To watch a character like Kabir Singh do this thing for nearly three hours plonks the viewer squarely in a place of conflict. Here’s a fellow who thinks that going through life yelling and shouting, snorting-and-drinking on the job, assuaging his raging libido with crass directness, basically being a sexist so-and-so, is an acceptable thing.
So why do we keep watching, even though so much of what Kabir does is so offensive, so problematic, and sets our teeth on edge? We do this because we are led to believe that he has something more to him. We hope to see that something more, the something that will let us see past the ugly walls he’s built for himself. The thing that makes us human.
Because that’s what Arjun Reddy, the protagonist of the 2017 Telugu film (of which Kabir Singh is a faithful copy) manages: it is a character study of a deeply flawed young man, but one who does, most importantly, have an arc. Arjun Reddy goes from point A to point B, and his journey is marked by a reluctant progression, where a self-obsessed man-child makes his painful way into a sort of adulthood.

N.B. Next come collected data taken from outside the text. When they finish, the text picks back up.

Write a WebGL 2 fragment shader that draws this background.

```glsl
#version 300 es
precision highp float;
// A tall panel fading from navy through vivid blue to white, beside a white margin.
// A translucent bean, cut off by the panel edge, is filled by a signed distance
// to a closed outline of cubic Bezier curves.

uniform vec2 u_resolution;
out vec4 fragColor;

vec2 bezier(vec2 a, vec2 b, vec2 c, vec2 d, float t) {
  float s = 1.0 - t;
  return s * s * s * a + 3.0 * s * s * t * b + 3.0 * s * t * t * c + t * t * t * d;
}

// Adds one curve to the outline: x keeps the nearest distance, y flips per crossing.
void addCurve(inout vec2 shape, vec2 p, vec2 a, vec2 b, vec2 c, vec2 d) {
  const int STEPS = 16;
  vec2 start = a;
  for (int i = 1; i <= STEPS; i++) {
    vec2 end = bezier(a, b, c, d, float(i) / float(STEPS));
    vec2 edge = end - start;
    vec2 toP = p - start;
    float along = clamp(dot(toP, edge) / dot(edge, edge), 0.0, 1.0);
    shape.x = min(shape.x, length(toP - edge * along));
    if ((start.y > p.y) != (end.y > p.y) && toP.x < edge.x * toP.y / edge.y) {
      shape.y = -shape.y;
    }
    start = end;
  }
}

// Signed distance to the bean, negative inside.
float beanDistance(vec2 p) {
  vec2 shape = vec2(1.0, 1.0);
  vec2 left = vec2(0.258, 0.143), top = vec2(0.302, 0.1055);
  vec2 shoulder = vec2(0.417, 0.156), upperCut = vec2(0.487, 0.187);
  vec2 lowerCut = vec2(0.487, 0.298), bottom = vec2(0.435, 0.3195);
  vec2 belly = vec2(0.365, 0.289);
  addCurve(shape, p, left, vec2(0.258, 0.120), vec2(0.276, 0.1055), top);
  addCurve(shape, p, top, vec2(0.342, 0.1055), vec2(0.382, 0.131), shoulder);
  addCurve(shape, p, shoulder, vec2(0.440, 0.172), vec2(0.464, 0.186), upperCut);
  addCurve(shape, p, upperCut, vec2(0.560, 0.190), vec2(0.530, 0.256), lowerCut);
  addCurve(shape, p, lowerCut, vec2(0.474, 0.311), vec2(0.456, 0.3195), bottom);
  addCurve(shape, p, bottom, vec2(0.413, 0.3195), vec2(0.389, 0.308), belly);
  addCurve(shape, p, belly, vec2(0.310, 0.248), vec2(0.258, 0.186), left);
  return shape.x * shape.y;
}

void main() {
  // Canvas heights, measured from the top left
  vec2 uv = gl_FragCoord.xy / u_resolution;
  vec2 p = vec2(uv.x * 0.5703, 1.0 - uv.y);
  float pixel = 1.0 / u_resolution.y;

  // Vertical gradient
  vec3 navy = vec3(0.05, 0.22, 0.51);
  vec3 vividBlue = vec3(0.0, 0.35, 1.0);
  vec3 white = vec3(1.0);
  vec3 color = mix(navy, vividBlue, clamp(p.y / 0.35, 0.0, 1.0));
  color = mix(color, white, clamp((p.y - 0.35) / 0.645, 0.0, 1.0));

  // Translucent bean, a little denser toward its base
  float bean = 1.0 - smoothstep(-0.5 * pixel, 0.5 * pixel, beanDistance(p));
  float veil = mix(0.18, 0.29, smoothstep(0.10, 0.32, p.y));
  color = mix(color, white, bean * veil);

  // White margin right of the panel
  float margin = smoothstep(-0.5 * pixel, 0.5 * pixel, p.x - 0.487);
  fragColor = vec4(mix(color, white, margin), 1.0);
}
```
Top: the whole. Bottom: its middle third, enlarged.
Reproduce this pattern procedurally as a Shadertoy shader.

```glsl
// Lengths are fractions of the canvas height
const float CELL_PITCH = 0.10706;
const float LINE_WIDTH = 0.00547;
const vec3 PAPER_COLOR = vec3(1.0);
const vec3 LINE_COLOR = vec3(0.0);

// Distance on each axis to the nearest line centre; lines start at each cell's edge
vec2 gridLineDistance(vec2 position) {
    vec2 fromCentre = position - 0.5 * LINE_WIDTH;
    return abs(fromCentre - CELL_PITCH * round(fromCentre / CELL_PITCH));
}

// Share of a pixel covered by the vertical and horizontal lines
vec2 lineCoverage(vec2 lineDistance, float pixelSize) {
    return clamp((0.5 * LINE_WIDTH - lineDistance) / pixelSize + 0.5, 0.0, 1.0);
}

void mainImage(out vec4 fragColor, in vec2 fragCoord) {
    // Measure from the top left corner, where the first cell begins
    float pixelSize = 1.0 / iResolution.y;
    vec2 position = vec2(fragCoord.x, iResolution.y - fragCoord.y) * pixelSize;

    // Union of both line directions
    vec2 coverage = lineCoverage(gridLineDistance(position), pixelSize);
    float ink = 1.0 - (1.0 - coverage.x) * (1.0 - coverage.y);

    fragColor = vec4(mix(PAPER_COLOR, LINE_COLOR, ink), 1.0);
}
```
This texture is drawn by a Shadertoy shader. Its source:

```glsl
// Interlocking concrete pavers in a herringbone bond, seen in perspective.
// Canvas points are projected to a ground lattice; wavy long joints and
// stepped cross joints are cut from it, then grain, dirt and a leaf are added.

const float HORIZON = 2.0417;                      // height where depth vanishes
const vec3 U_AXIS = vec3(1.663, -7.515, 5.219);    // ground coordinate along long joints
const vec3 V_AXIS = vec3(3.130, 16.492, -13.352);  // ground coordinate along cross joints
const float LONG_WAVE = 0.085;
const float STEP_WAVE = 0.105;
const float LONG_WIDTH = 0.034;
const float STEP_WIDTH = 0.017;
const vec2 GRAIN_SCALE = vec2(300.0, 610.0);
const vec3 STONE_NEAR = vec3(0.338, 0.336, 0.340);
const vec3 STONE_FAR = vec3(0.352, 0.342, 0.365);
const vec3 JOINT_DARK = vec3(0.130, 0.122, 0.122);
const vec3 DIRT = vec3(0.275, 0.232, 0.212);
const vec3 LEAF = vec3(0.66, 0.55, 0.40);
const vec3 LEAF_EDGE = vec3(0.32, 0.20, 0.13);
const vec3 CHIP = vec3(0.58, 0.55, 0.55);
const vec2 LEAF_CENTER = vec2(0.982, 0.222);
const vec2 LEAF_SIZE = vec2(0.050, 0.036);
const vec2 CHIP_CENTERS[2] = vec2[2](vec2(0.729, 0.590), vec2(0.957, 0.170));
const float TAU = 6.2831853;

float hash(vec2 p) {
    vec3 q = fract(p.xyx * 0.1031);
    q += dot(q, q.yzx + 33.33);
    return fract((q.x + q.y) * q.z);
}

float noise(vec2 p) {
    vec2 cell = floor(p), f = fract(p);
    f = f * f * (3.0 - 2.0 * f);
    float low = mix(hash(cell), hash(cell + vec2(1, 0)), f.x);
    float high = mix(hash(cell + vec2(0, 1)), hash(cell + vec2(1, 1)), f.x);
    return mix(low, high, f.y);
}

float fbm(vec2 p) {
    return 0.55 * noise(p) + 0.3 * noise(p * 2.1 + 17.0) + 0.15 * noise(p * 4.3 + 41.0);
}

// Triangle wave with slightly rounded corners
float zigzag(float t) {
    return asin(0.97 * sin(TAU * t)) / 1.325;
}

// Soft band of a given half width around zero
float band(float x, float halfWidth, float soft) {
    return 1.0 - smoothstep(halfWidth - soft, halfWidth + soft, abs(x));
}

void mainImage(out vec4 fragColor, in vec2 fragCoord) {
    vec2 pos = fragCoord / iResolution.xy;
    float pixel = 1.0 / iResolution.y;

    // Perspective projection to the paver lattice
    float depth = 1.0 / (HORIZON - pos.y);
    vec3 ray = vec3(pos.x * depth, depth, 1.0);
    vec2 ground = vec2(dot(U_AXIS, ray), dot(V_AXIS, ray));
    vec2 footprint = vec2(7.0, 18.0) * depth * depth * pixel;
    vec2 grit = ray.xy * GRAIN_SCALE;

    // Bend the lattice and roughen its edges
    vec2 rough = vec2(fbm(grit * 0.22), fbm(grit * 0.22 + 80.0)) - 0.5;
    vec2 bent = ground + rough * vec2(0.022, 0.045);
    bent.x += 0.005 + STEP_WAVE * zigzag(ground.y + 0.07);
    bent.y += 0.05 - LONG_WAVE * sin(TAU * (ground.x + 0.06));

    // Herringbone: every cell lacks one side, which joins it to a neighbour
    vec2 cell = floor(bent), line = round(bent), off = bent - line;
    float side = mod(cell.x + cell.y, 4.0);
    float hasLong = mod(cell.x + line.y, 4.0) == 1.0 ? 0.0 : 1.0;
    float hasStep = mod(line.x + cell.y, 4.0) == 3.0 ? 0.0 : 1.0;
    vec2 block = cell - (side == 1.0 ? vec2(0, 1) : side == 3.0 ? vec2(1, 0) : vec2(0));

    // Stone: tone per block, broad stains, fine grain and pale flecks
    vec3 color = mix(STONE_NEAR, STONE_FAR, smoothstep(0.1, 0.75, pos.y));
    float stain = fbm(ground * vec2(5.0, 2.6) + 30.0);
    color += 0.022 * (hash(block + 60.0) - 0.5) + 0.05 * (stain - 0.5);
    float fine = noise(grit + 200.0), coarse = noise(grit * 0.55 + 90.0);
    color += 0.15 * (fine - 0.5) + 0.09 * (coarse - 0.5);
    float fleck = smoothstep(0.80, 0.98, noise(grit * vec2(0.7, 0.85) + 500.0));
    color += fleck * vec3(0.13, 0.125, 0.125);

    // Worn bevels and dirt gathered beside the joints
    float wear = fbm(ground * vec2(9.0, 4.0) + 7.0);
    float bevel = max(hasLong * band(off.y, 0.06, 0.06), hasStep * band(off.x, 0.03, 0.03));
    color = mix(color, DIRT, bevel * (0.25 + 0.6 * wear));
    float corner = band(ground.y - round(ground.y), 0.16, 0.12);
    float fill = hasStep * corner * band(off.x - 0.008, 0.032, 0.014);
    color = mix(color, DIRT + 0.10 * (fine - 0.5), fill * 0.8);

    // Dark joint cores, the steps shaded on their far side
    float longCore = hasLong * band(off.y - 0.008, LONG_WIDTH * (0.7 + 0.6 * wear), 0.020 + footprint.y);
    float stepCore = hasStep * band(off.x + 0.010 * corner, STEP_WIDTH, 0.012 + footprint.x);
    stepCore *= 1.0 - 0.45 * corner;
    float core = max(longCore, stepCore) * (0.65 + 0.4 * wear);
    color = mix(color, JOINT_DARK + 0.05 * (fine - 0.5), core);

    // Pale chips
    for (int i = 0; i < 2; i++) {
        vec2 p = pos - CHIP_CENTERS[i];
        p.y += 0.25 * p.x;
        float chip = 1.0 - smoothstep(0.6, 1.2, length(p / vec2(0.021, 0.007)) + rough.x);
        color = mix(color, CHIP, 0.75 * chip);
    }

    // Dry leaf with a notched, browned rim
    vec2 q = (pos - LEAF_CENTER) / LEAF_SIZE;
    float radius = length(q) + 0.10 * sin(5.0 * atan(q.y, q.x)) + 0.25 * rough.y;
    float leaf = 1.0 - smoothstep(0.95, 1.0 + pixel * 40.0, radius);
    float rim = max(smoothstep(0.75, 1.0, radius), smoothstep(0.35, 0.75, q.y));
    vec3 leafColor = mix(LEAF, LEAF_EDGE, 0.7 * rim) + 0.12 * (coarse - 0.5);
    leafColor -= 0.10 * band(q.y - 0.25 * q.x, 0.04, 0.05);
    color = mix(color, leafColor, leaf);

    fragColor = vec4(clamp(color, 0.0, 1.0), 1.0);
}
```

Vijay Deverakonda’s playing of Arjun Reddy is fully switched on, and on-point. His single-minded conquest of a much-younger new student, the pretty Preethi, takes you to the questionable space of ‘putting a stamp of ownership’ on another, and we are taken aback by the complete submissiveness of the mouse-like girl in question.
Some of that may be put down to individual natures, and also to the established hierarchies of male-female, senior-junior in professional educational institutions, especially in such gendered spaces as medical colleges. But, and this is crucial, there is a surprising free-spiritedness to Arjun and Preethi’s romance which flourishes, in and out of bed, and which, for a Telugu movie, even in 2017, was quite jaw-dropping.
A lot of this has been lost in translation, and the Hindi version, with Shahid Kapoor in the lead, is the poorer for it. Kapoor’s physical resemblance to the Reddy character is startling, the same unkempt hair-and-beard, the same dark glasses, but it is not an internally realized performance. Kapoor managed that interiority in Jab We Met in which he was outstanding, and, in parts, in Kaminey. Deverakonda lets us in, and is not afraid of breaking the boys-don’t-cry myth (a scene in which he goes after another student with vicious kicks and bloody punches also shows us his wet-eyed heartbreak).
Here are some bare-bones details for those coming fresh into the Hindi remake. Dr Kabir Singh (Kapoor), an orthopaedic surgeon, has blood on his hands. And nothing on his conscience. We soon realize that he is a roaring, raving drunk. He makes no distinction in other things he abuses: they could be chemical, or people, especially those who love him, and more especially, the young woman who adores him. If there was a walking, talking example of a fully dislikeable human with self-destruction as a goal, that would be, yes, our hero.
The list is long, and as the film slides into a flashback of when the protagonist was a senior student in a medical college where his exemplary academic record is held up at the same time as he faces down his ‘anger management issues’, the film threatens to become a endless paean to Kabir’s behavior.
His pursuit of Preeti (Advani) shows us even more violent, aggressive behaviour. But their coming together feels real, feels like two young people hot for each other doing something about it. There’s a credible physicality to their relationship which immediately lifts it above the bloodless, anodyne coupling that Bollywood usually manages to come up with. In these portions, both Kabir and Preeti display equal passion, which is a good thing, because everywhere else, that dynamic is skewed.
The director has said that he has made some changes in the Hindi version. I couldn’t spot too many, but the one I remember from the Telugu version is quite striking: a conversation between Arjun and his best pal about a third young man ‘objectfying women’. Which is rich, given that that’s all they—Arjun and his male pals– seem to do, but it’s also something that leads you into thinking about sexism and sexist behaviour in a nuanced way: can you amplify centuries of graven-in-stone sexist, misogynist behaviour by showing a character who is living breathing example of those qualities? Showing such a character change can be a marker for change, too.
And the setting is important too—the rules that govern public display of toxic masculinity, and what it is like to be a man– change if it’s a relatively provincial setting like in the original movie, or the Delhi-Mumbai ones of the Hindi version. Nothing about the latter rings true, though we keep getting the name of the two cities as reference.
Deverakonda’s undeniable charisma helps his Arjun get past rank bad behavior, but finally he gets to a point where he has to dial back. There’s a redemptive arc, and we are given that as a take-away, and the possibility of a turning-over-a-new-life, which is a great way to end a film.
Kapoor takes the movie and tries to run with it. But he has been a hero at the centre-stage for too long; his responses are too practiced, too familiar. He feels too old for this role, and his dissolution never feels as sharply realized as the one he managed so superbly in Udta Punjab – AGENCY.